[2] Reordered within the range of a single octave, we have: C D E G A.

[3] The intervals formed by the tones of this scale relative to its root (C) are as follows:

  • a major second between C and D;
  • a major third between C and E;
  • a perfect fifth between C and G;
  • a major sixth between C and A .

Since all the intervals in this scale are major (except the perfect fifth), it is often referred to as the major pentatonic. What I call the scale’s “formula,” based on Arabic numerals² representing its scale degrees (as opposed to Roman numerals commonly used to represent chords that are built on each scale degree), is: 1 2 3 5 6.

[4] Just like the diatonic seven-note major scale (C D E F G A B), the major pentatonic’s relative minor scale can be built by playing all the notes that comprise the major pentatonic, beginning on the tone located a minor third below the latter scale’s root: A C D E G.

[5] The intervals formed by the tones of this new scale relative to its root (A) are as follows:

  • a minor third between A and C;
  • a perfect fourth between A and D;
  • a perfect fifth between A and E;
  • a minor seventh between A and G.

Since all the intervals in this scale are minor (except the perfect fourth and fifth), it is often called the minor pentatonic. Its “formula” is: 1 b3 4 5 b7.

To sum up, here are the important formulas again below (accompanied by examples with the note C as the tonic in both cases, for ease of comparison):

Major pentatonic1 2 3 5 6C D E G A
Minor pentatonic1 b3 4 5 b7C Eb F G Bb


¹ This terminology is used by Michael Hewitt in his book Musical Scales of the World (see Hewitt 2013).

² More accurately speaking, these are the numerals commonly used in Europe that stem from the Hindu-Arabic numeral system.

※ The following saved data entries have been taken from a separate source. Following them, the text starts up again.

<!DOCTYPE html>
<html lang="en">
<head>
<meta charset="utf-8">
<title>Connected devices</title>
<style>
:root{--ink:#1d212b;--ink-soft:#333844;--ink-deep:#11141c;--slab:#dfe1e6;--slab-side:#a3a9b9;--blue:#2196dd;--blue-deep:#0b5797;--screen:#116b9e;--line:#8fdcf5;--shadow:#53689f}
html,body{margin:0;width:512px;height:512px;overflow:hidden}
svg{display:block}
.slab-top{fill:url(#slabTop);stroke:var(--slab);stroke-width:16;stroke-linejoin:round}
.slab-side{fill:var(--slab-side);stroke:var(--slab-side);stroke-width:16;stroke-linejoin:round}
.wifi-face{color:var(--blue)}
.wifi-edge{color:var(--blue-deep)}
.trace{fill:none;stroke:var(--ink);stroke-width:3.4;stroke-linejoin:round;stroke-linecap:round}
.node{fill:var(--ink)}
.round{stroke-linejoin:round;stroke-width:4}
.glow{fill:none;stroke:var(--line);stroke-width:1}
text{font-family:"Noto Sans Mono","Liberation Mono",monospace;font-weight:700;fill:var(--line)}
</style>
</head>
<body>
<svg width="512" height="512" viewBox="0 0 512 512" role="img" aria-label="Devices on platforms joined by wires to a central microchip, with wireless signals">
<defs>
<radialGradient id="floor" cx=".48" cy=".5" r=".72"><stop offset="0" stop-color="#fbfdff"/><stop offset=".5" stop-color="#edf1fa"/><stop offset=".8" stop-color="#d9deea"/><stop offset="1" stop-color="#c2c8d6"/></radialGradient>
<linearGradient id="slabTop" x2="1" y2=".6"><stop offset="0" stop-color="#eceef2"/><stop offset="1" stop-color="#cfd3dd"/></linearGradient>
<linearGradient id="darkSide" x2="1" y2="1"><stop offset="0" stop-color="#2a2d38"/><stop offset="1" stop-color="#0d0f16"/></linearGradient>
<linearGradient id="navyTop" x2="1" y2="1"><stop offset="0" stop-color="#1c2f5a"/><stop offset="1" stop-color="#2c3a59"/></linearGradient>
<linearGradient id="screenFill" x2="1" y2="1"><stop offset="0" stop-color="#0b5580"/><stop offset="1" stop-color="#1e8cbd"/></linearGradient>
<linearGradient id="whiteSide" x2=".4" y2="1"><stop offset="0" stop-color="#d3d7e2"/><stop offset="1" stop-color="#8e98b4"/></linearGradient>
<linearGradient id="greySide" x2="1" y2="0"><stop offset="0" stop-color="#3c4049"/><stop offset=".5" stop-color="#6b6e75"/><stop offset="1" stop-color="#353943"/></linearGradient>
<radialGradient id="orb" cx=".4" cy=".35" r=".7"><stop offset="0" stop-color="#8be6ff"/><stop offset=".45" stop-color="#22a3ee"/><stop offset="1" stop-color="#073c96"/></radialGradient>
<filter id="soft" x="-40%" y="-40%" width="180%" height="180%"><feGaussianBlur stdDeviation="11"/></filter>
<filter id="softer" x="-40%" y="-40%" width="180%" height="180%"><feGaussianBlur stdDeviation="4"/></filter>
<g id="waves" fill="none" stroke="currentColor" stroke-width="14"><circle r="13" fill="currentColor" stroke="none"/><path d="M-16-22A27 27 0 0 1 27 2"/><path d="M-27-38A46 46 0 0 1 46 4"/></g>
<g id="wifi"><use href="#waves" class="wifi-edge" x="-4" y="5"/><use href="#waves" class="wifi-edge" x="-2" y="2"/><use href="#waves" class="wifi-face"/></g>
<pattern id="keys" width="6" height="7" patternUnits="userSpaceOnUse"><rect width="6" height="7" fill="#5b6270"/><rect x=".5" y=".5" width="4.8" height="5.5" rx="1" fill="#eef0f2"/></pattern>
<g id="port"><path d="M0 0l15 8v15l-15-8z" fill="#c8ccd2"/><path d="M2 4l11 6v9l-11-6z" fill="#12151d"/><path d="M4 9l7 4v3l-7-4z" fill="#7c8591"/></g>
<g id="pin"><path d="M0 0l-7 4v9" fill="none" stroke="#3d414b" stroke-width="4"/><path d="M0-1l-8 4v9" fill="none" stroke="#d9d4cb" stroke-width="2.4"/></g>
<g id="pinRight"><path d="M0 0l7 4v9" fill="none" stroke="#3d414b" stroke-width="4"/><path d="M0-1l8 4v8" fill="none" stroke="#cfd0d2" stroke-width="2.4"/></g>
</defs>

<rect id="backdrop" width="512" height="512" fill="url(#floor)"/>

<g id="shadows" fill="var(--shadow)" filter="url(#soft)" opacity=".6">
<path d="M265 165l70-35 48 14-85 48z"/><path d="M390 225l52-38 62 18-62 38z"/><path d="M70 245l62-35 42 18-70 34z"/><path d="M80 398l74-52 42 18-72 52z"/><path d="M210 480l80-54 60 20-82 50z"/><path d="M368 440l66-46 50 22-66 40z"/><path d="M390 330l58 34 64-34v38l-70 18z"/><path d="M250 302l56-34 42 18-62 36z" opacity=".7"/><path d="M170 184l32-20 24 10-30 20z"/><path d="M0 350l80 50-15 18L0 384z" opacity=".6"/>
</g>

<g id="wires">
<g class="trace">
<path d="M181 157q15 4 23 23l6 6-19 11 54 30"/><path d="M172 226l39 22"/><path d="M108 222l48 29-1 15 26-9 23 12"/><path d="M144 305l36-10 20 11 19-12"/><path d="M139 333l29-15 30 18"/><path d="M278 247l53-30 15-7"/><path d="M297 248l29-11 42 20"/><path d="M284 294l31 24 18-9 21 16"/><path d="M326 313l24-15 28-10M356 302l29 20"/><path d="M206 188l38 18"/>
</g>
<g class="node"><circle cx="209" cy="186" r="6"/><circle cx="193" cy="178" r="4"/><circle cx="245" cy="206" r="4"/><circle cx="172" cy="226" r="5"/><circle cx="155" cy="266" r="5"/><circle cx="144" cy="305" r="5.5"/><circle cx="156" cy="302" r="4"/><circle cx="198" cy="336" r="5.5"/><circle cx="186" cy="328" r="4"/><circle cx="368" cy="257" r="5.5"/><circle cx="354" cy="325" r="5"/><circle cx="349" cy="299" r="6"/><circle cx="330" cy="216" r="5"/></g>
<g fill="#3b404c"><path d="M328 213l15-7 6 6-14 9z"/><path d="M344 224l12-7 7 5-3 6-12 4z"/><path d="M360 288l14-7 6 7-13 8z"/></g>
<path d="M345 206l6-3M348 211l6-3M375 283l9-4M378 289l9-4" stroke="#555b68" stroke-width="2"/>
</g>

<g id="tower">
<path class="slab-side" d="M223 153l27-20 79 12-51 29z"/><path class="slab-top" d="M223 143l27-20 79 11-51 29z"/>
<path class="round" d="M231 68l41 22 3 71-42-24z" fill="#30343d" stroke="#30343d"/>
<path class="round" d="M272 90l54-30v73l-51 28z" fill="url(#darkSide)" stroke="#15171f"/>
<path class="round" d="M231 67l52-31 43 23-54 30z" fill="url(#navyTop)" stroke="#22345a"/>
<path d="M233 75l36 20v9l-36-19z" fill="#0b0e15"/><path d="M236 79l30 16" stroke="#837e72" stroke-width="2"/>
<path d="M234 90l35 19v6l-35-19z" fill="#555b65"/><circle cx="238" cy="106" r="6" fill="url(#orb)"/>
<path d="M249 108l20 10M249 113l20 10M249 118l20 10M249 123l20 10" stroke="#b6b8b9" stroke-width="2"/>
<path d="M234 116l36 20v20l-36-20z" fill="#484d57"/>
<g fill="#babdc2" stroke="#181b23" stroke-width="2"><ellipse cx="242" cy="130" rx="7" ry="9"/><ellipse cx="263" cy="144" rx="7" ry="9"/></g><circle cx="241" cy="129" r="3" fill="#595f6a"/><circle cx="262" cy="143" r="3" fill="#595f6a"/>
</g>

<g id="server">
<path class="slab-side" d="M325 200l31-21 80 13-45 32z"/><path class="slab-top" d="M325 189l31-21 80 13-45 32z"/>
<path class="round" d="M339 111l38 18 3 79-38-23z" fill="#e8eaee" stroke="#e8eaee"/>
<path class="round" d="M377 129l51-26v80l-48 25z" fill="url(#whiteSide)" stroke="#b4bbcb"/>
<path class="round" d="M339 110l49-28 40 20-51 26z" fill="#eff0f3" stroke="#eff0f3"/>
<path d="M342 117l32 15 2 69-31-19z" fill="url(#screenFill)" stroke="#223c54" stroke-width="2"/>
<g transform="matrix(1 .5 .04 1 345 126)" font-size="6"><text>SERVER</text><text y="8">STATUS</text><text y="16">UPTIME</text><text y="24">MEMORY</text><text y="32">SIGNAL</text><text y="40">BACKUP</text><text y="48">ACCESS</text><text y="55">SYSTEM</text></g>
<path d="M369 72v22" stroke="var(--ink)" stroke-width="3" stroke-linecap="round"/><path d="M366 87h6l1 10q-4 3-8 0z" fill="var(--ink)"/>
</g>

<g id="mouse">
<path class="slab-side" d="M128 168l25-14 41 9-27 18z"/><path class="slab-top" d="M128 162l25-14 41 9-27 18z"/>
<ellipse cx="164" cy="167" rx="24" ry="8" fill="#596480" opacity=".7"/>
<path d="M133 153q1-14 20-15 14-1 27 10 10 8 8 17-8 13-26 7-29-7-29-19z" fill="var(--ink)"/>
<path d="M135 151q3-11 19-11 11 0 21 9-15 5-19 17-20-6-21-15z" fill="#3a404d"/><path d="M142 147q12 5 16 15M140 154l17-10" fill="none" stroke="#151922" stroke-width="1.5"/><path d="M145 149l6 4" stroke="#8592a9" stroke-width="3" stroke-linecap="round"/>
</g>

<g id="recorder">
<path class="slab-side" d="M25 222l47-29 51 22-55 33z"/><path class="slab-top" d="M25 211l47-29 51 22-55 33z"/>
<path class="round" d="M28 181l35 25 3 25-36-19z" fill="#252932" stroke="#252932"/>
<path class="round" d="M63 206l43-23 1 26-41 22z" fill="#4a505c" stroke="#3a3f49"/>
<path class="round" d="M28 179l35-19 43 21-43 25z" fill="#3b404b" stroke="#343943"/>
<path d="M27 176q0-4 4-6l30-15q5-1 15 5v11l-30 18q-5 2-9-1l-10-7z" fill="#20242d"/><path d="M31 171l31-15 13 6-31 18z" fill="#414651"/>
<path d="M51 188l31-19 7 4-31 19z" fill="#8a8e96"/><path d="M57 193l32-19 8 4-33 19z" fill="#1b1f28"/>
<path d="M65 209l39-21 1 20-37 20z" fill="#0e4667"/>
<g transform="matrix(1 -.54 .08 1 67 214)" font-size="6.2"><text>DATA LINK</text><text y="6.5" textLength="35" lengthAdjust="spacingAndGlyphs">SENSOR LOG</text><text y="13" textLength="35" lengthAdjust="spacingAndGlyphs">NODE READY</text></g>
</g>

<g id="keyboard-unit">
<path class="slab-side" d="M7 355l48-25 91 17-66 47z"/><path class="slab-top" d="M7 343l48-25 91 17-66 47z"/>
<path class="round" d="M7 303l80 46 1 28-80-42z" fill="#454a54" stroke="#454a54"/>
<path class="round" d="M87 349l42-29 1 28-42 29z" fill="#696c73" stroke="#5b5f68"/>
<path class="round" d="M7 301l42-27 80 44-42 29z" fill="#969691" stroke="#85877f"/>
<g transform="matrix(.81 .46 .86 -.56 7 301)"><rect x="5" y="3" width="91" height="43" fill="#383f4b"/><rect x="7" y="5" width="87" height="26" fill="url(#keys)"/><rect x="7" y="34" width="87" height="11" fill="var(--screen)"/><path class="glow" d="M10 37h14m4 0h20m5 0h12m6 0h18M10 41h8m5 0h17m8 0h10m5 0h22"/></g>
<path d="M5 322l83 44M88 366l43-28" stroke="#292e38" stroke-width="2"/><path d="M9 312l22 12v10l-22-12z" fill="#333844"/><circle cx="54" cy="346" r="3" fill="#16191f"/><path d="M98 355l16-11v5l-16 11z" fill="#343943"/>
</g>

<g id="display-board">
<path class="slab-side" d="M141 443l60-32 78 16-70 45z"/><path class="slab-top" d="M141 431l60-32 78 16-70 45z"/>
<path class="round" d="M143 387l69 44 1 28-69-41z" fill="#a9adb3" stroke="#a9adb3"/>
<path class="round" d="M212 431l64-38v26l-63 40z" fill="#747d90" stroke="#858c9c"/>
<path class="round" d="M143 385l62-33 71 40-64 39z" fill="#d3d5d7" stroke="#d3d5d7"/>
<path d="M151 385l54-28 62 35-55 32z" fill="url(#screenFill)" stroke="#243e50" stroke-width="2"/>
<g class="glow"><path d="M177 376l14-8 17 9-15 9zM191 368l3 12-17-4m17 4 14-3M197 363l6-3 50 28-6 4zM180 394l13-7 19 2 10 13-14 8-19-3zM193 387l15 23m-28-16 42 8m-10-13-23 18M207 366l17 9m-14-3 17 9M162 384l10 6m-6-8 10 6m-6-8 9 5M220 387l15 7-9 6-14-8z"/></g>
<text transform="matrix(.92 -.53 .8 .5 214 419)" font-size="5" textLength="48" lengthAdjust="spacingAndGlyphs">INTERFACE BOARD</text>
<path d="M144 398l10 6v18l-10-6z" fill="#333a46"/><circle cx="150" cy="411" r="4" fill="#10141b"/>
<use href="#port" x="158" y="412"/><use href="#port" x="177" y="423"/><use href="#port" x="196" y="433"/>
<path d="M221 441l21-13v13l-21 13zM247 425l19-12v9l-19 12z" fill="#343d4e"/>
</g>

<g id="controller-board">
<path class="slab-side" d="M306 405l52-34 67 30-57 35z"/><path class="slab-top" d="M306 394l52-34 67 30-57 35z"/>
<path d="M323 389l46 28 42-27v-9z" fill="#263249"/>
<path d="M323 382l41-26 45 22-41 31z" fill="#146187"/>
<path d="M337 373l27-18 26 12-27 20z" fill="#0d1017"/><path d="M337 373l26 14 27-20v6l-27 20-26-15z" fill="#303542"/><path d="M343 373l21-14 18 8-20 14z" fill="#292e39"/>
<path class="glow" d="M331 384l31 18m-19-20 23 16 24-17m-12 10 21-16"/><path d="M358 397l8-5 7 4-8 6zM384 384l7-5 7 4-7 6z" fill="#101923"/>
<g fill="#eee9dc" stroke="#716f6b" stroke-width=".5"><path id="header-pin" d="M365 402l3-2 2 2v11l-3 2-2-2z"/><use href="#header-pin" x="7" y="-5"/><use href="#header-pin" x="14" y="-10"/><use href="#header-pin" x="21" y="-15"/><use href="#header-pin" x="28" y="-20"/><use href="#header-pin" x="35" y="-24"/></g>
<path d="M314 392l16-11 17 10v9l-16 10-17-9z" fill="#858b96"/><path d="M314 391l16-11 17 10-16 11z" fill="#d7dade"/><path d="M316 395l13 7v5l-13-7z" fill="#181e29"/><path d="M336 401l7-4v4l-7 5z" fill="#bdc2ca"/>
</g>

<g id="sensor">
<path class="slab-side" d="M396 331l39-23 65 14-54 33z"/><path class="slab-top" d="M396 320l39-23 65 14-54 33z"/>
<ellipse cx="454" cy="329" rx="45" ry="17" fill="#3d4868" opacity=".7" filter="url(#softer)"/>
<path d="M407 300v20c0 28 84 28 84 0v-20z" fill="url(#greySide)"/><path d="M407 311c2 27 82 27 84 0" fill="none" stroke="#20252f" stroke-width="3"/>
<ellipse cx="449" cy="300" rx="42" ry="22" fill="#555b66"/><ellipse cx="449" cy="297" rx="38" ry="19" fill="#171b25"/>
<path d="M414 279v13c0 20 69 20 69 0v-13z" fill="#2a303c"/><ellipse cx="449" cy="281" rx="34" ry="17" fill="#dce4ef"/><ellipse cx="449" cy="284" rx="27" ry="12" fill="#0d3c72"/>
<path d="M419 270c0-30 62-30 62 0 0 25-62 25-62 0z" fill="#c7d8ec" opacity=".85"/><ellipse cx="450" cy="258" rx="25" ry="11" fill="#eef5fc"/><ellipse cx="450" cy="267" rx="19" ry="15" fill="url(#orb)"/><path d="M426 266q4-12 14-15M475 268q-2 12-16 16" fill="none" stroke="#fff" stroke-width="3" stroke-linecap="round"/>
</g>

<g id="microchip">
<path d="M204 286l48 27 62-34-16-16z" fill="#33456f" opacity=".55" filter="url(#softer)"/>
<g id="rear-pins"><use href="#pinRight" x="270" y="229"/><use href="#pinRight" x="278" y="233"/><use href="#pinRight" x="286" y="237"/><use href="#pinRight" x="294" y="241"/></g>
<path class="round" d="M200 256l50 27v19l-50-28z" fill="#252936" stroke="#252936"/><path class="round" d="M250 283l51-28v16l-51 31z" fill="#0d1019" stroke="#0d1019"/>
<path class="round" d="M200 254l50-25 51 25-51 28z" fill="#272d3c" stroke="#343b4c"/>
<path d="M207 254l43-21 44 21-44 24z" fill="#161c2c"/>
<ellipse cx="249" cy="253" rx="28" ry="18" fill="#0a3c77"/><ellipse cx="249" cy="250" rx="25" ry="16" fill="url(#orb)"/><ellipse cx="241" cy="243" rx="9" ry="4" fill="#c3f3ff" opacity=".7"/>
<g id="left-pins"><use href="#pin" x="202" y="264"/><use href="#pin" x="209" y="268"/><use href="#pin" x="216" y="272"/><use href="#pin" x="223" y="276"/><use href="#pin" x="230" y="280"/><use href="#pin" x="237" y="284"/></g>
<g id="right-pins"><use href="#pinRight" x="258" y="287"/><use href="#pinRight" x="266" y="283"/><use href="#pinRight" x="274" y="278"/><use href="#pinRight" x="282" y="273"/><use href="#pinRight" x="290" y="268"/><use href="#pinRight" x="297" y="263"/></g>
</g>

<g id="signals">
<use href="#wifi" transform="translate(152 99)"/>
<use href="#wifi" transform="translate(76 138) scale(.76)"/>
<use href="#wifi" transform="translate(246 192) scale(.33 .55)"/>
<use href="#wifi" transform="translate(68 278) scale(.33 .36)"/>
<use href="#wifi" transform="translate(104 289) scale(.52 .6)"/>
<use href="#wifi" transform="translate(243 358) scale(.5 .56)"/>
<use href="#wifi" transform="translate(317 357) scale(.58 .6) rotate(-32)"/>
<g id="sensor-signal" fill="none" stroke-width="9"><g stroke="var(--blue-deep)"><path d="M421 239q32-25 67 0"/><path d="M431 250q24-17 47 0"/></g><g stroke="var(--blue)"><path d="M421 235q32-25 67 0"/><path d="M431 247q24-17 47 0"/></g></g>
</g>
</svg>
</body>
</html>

Hewitt, Michael. “Section 5: Pentatonic Scales.” In Musical Scales of the World, 125-134. The Note Tree, 2013.